Dear Evil HR Lady,
I work for a government organization, so we get a lot of newcomers for whom this is their first job. They range from people straight out of high school to fresh college graduates. Either way, the majority tend to be horrible workers.
In addition to teaching these newcomers their job, which I have no problem with, we end up having to teach them life lessons: chip in for the candy jar; if the bathroom stall is closed, that means someone is in there; the private bathroom isn't your phone booth; asking you to do your job shouldn't be the world's hugest inconvenience (aka "I'm sorry to tear you away from Facebook/candy crush/Internet."); wipe your feet when walking into the building.... I could go on forever!!
I bring some of these issues up to my boss, but I think he thinks I'm a tattletale. He's not the best manager, and there is a ton of stuff that goes on at our level that he has no idea about. So the blatantly obscene stuff I make sure he knows about, like people cutting out of work five hours early when all the bosses are off work one day. Should I just shrug this off, or just start to take matters into my own hands? I want to be easy-going, but life won't let me!
Dealing with young employees' lack of experience -- and sometimes glaring holes in their basic life skills -- is a huge problem that I'm hearing more and more about. Work involves all those little things, and most entry-level work isn't full of exciting and groundbreaking projects. So it's kind of boring.
However, you can be easygoing about young recruits' inexperience if you want to be -- or rather, you can pretend to be easygoing. Your boss doesn't see a problem with any of this because you're solving the problem for him. After all, what's easier? Let you bother and criticize the newbies or do it himself? Of course, it's easier for him if you do it, plus it has the added bonus that the newbies see you as an old shrew and him as the cool boss. It's a winning situation for him.
How has this role been working out for you? Do the new people look up to you and think, "Wow! It's so nice of Jane to tell me that it's inappropriate to hang out in the bathroom texting on my phone! I had no idea!" I doubt it. So what you have is a boss who calls you a tattletale and coworkers who resent your intrusions into their important Facebook posts.
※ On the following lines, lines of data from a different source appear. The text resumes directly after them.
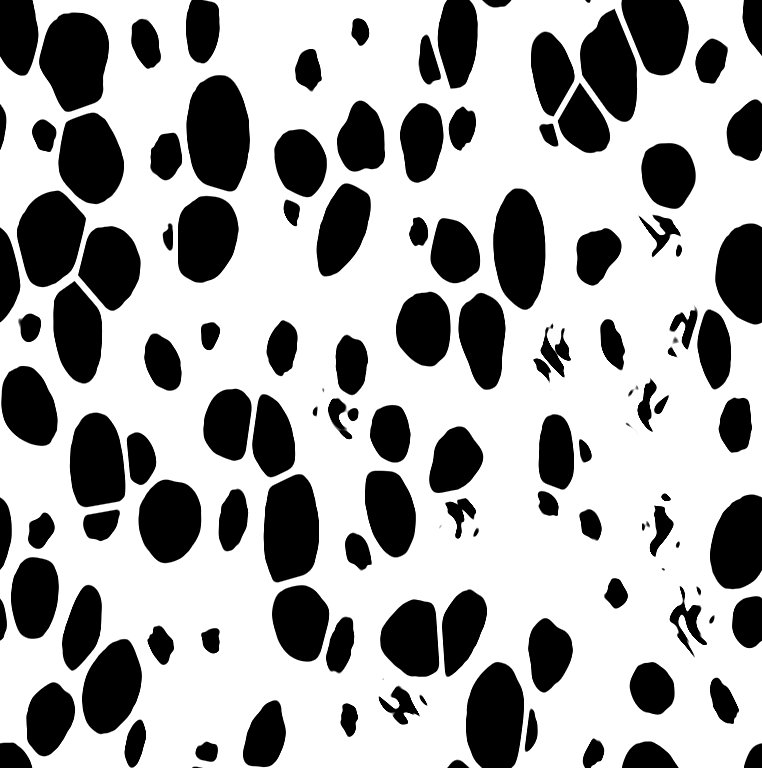
This pattern is drawn by a Shadertoy shader. Its source:

```glsl
// Scattered upright black pebbles on white, with a few crumbled into specks.
// One jittered ellipse per grid cell; a power diagram (weighted cellular noise)
// trims neighbours so that a thin gap stays between them. Tiles on both axes.

#define GRID vec2(12.0, 8.0)  // pebbles across and up, whole numbers
#define JITTER 0.74           // scatter of the centres inside their cells
#define R_MIN 0.13            // radii in cell units
#define R_MAX 0.57
#define SIZE_BIAS 1.25        // above 1 favours small pebbles
#define GAP 0.04              // half the clearance between neighbours
#define TILT 0.38             // largest lean in radians
#define CRUMBLED 0.11         // share of pebbles broken into specks
#define SEED 17.3
#define INK vec3(0.0)
#define PAPER vec3(1.0)

const float TAU = 6.28319;

vec3 hash3(vec2 cell) {
    vec3 p = fract((cell.xyx + SEED) * vec3(0.1031, 0.1030, 0.0973));
    p += dot(p, p.yxz + 33.33);
    return fract((p.xxy + p.yzz) * p.zyx);
}

// Random centre (xy) and radius (z) of the pebble in a cell, wrapped
vec3 pebble(vec2 cell) {
    vec3 h = hash3(mod(cell, GRID));
    float radius = mix(R_MIN, R_MAX, pow(h.z, SIZE_BIAS));
    if (hash3(mod(cell, GRID) + 91.0).x < CRUMBLED) radius = R_MIN;
    return vec3(cell + 0.5 + JITTER * (h.xy - 0.5), radius);
}

// Squared distance less squared radius
float power(vec2 p, vec3 s) {
    return dot(p - s.xy, p - s.xy) - s.z * s.z;
}

// Layered, warped sines with whole frequencies, so they wrap
float grit(vec2 uv) {
    vec2 a = TAU * uv;
    vec2 w = a + 0.07 * sin(a.yx * vec2(11.0, 17.0) + vec2(1.3, 4.1));
    return 0.5 * sin(37.0 * w.x + 9.0 * w.y)
         + 0.3 * sin(23.0 * w.y - 19.0 * w.x + 2.0)
         + 0.2 * sin(53.0 * w.x + 41.0 * w.y + 5.0);
}

float smoothMax(float a, float b, float k) {
    float h = max(k - abs(a - b), 0.0) / k;
    return max(a, b) + 0.25 * k * h * h;
}

// Signed outline of one pebble, in cell units
float outline(vec2 p, vec3 s, vec2 cell, vec2 uv) {
    vec2 id = mod(cell, GRID);
    vec3 h = hash3(id + 57.0);
    vec3 g = hash3(id + 91.0);

    // Lean in canvas space, then vary the slenderness
    float angle = TILT * (2.0 * h.x - 1.0);
    float c = cos(angle), n = sin(angle);
    vec2 q = mat2(c, n, -n, c) * ((p - s.xy) / GRID) * GRID;
    float slim = mix(0.77, 1.12, h.y);
    q /= vec2(slim, 1.0 / slim);

    if (g.x < CRUMBLED)
        return 0.4 * (length(q) - 0.17 + 0.24 * grit(uv));

    // Uneven lobes, stronger on some pebbles, and a slightly rough rim
    float a = atan(q.y, q.x);
    float lobes = sin(3.0 * a + TAU * g.y) + 0.6 * sin(2.0 * a + TAU * g.z)
                + 0.45 * sin(5.0 * a + TAU * h.z);
    float bump = mix(0.01, 0.105, h.z * h.z) * lobes;
    float rough = mix(0.035, 0.008, smoothstep(0.15, 0.35, s.z));
    return length(q) - s.z * (1.0 + bump) + rough * grit(uv);
}

void mainImage(out vec4 fragColor, in vec2 fragCoord) {
    vec2 uv = fragCoord / iResolution.xy;
    vec2 p = uv * GRID;
    vec2 base = floor(p);

    // Owner of this point
    vec2 owner = base;
    vec3 own = pebble(base);
    float best = power(p, own);
    for (int j = -1; j <= 1; j++)
    for (int i = -1; i <= 1; i++) {
        vec2 cell = base + vec2(i, j);
        vec3 s = pebble(cell);
        float d = power(p, s);
        if (d < best) { best = d; own = s; owner = cell; }
    }

    // Distance to the nearest straight border of the owner's region
    float border = 9.0;
    for (int j = -2; j <= 2; j++)
    for (int i = -2; i <= 2; i++) {
        vec2 cell = base + vec2(i, j);
        if (cell == owner) continue;
        vec3 s = pebble(cell);
        border = min(border, (power(p, s) - best) / (2.0 * distance(s.xy, own.xy)));
    }

    float field = smoothMax(outline(p, own, owner, uv), GAP - border, 0.07);

    // One pixel of edge smoothing
    float pixels = field * iResolution.y / sqrt(GRID.x * GRID.y);
    float paper = clamp(0.5 + pixels, 0.0, 1.0);
    fragColor = vec4(mix(INK, PAPER, paper), 1.0);
}
```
This vision should help you see your options a little more clearly. He doesn't want you to tattle. They don't want to be tattled on. So you can continue saying, "Wipe your feet!" and "Stop looking through the bathroom stall, you pervert!" and not tell him, or you can just stop.
That's right. Just stop. What will happen? Well, first, you'll run out of communal candy in the candy bowl. Or you'll decide that the candy is important enough to you to keep buying it on your own. Lots of people will reach new levels on Candy Crush Saga and less and less work will get done.
It's at that point that your boss will either begin to care, or it will be abundantly clear that he doesn't care. If he does care, then he'll take it upon himself to tell them how to behave. If he doesn't care, then you'll have to make the decision to stay in this environment or to find a more professional one and leave. It's also possible that your boss will be angry at you for not training them as you have been. When they leave five hours early, just assume they had permission. Don't cover for them, of course, but don't bother speaking up.
It won't take long before you see which way your boss will react. And you may find out that, except for the empty candy jar, it's not as bad as you thought it was. The youngsters will face the natural consequences of not getting their work done or they'll step it up. Or maybe they can do the tasks at hand while texting. Either way, not your problem.
The not your problem thing is hard for good workers to accept, but it's your reality. Embrace it.
Have a workplace dilemma? Send your questions to EvilHRLady@gmail.com.